Where is your disdain now?

Where is your outrage now?

Where is your moral indignation now?

You say that all lives matter. Now is your chance to prove it. Now is your chance to walk the walk. To put your money where your mouth is. To put up, or shut up. To prove once and far all that All lives matter. I want to hear your disgust for Sasha Wall. I want to her your disdain for her. I want to hear your outrage for her. I want to hear your moral indignation for her. To help drown out the deafening silence I will be there with you. I will shout my disgust, disdain, outrage, and moral indignation with you. I am guilty of that silence, but enough is enough.

Sasha Wall was a 29-year-old woman. She was a woman who was loved by her family and friends, and she was a woman who loved her family and friends. She was a woman with hopes and dreams and ambitions just like the rest of us. Sasha Wall deserved more. Sasha Wall deserved more than being left on the side of the road like discarded garbage. She was a woman who deserves justice she most likely will never see. I cannot bring her back. But I can and will say her name. I will say her name so somewhere her spirit knows that I see her for the person she was and for all she could have been. I say her name and the names of the other 7 women who deserved so much more:

  1. Christa Leigh Seele-Knudslien, 42 years old
  2. Viccky Gutierrez, 38 years old
  3. Celine Walker, 36 years old
  4. Tonya Harvey, 35 years old
  5. Zakaria Fry, 28 years old
  6. Phylicia Mitchell, 46 years old
  7. Amia Tyrae Berryman, 28 years old
  8. Sasha Wall, 29 years old

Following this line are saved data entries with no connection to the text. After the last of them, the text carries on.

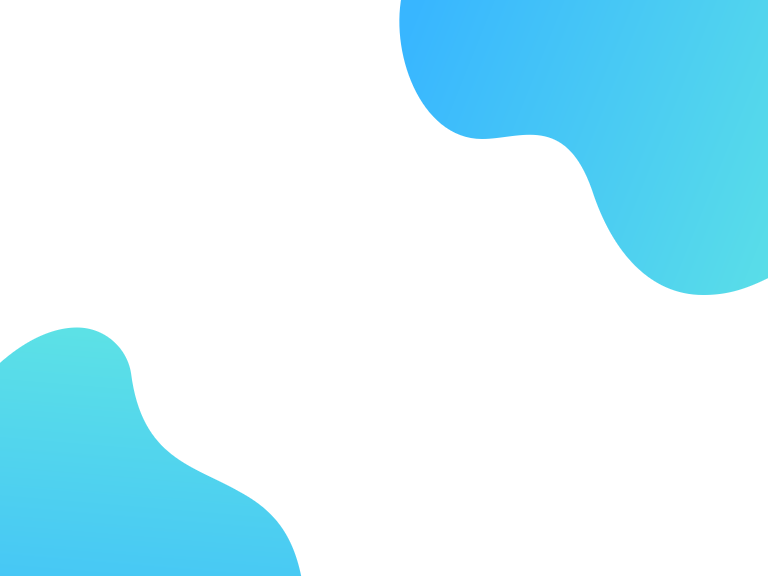
A WebGL 1 fragment shader for this background:

```glsl
precision highp float;
// Two liquid blobs with blue-to-turquoise gradients in opposite corners of a white page.
// Each outline is a chain of cubic curves cut into short segments; the nearest segment
// gives the distance, and the parity of crossings along a vertical ray gives the side.

uniform vec2 u_resolution;

const vec2 PAGE = vec2(7.68, 5.76);
const vec3 BLUE = vec3(0.22, 0.714, 1.0);
const vec3 TURQUOISE = vec3(0.361, 0.882, 0.902);

vec2 cubic(vec2 a, vec2 b, vec2 c, vec2 d, float t) {
  vec2 ab = mix(a, b, t), bc = mix(b, c, t), cd = mix(c, d, t);
  return mix(mix(ab, bc, t), mix(bc, cd, t), t);
}

// Adds one curve to the outline: x holds the distance, y the side (-1 is inside).
void addCurve(inout vec2 outline, vec2 p, vec2 a, vec2 b, vec2 c, vec2 d) {
  vec2 start = a;
  for (int i = 1; i <= 32; i++) {
    vec2 end = cubic(a, b, c, d, float(i) * 0.03125);
    vec2 edge = end - start, offset = p - start;
    float along = clamp(dot(offset, edge) / dot(edge, edge), 0.0, 1.0);
    outline.x = min(outline.x, length(offset - edge * along));
    if ((start.x > p.x) != (end.x > p.x) && offset.y < edge.y * offset.x / edge.x)
      outline.y = -outline.y;
    start = end;
  }
}

// Measured downwards from the top edge.
float upperBlob(vec2 p) {
  vec2 outline = vec2(100.0, 1.0);
  addCurve(outline, p, vec2(4.03, -0.1), vec2(3.88, 0.5), vec2(4.2, 1.39), vec2(4.82, 1.39));
  addCurve(outline, p, vec2(4.82, 1.39), vec2(5.2, 1.39), vec2(5.65, 1.13), vec2(5.92, 1.9));
  addCurve(outline, p, vec2(5.92, 1.9), vec2(6.12, 2.52), vec2(6.5, 2.95), vec2(7.03, 2.95));
  addCurve(outline, p, vec2(7.03, 2.95), vec2(7.3, 2.95), vec2(7.5, 2.88), vec2(7.8, 2.72));
  return outline.x * outline.y;
}

// Measured upwards from the bottom edge.
float lowerBlob(vec2 p) {
  vec2 outline = vec2(100.0, 1.0);
  addCurve(outline, p, vec2(-0.2, 1.93), vec2(0.1, 2.27), vec2(0.45, 2.485), vec2(0.77, 2.485));
  addCurve(outline, p, vec2(0.77, 2.485), vec2(1.05, 2.485), vec2(1.27, 2.28), vec2(1.31, 2.03));
  addCurve(outline, p, vec2(1.31, 2.03), vec2(1.42, 1.17), vec2(1.93, 1.11), vec2(2.4, 0.84));
  addCurve(outline, p, vec2(2.4, 0.84), vec2(2.75, 0.65), vec2(2.95, 0.4), vec2(3.03, -0.1));
  return outline.x * outline.y;
}

float coverage(float dist) {
  float pixel = PAGE.y / u_resolution.y;
  return clamp(0.5 - dist / pixel, 0.0, 1.0);
}

vec3 gradient(float t) {
  return mix(BLUE, TURQUOISE, clamp(t, 0.0, 1.0));
}

void main() {
  vec2 fromBottom = gl_FragCoord.xy / u_resolution * PAGE;
  vec2 fromTop = vec2(fromBottom.x, PAGE.y - fromBottom.y);

  vec3 upperColor = gradient(dot(fromTop - vec2(4.2, 0.0), vec2(0.2, 0.08)));
  vec3 lowerColor = gradient(0.4 + dot(fromBottom, vec2(0.02, 0.24)));

  vec3 color = vec3(1.0);
  color = mix(color, upperColor, coverage(upperBlob(fromTop)));
  color = mix(color, lowerColor, coverage(lowerBlob(fromBottom)));
  gl_FragColor = vec4(color, 1.0);
}
```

May God Bless Christa, Viccky, Celine, Tonya, Zakaria, Phylicia, Amia, and Sasha with the peace in heaven that they were so cruelly denied here on Earth. But more importantly, may be bless us with forgiveness for our deafening silence, and the strength to now and forever more, say shout their names.